Task requirements: Search for the word "outline" in the entries. Each line that holds it should be copied.

──────── Input

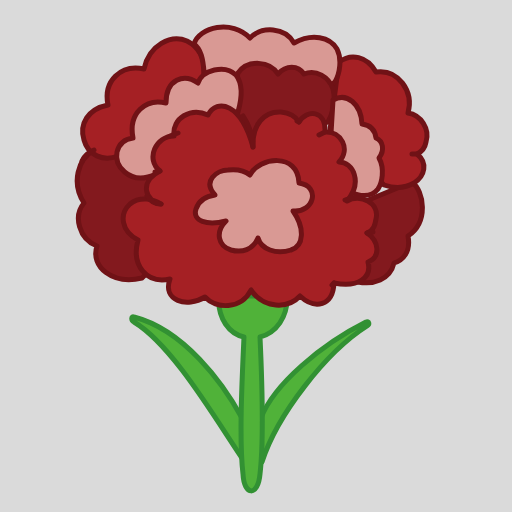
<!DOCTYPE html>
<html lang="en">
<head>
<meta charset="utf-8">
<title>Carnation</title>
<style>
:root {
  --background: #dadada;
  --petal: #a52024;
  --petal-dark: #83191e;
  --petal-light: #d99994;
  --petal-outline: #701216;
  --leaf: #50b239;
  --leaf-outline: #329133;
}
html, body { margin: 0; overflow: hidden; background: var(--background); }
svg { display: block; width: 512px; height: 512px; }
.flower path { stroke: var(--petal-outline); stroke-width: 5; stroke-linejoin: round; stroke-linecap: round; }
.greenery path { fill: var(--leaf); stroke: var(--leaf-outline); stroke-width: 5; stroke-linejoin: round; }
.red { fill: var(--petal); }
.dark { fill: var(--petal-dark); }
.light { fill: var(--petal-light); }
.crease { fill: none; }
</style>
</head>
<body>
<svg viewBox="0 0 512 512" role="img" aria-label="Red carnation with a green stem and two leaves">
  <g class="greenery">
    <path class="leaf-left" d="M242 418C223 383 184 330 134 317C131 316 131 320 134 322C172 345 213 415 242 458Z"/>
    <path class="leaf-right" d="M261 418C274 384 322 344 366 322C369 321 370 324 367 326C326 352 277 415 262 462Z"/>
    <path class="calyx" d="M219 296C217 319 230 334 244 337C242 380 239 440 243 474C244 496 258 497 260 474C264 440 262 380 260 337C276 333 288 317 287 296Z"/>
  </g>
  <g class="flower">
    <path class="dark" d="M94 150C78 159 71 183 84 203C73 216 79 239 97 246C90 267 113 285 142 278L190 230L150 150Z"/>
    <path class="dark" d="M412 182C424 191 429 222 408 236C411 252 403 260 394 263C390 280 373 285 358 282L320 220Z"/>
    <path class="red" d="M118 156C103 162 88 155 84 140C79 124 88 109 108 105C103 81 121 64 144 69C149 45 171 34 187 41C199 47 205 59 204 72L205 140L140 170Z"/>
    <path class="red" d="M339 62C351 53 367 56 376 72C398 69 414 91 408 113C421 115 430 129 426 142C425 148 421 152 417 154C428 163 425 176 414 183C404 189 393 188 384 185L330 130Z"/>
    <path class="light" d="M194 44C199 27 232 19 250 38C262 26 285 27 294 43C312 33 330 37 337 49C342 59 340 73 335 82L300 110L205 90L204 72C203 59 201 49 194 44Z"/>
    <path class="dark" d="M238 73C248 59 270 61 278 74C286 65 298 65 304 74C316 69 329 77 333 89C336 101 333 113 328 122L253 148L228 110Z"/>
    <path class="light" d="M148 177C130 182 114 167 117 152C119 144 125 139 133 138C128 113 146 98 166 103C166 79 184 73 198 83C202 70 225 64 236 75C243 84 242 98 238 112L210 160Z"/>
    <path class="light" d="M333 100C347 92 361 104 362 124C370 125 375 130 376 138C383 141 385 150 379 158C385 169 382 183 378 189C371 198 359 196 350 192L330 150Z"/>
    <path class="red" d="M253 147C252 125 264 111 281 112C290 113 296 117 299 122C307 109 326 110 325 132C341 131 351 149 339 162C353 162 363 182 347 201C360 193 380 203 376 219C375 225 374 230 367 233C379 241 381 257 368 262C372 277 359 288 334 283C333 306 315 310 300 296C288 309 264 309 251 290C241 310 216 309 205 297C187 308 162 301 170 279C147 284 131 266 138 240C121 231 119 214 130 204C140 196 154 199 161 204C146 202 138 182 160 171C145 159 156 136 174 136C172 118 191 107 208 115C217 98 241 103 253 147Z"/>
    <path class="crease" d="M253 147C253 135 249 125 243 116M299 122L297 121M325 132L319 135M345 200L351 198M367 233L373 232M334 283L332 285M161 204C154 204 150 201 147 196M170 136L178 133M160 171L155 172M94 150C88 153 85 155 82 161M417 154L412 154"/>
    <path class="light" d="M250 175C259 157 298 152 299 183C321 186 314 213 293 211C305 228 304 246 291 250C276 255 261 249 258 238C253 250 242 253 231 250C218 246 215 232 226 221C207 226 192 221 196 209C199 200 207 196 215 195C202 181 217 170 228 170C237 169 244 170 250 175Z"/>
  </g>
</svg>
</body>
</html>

────────────────

Task response:
  --petal-outline: #701216;
  --leaf-outline: #329133;
.flower path { stroke: var(--petal-outline); stroke-width: 5; stroke-linejoin: round; stroke-linecap: round; }
.greenery path { fill: var(--leaf); stroke: var(--leaf-outline); stroke-width: 5; stroke-linejoin: round; }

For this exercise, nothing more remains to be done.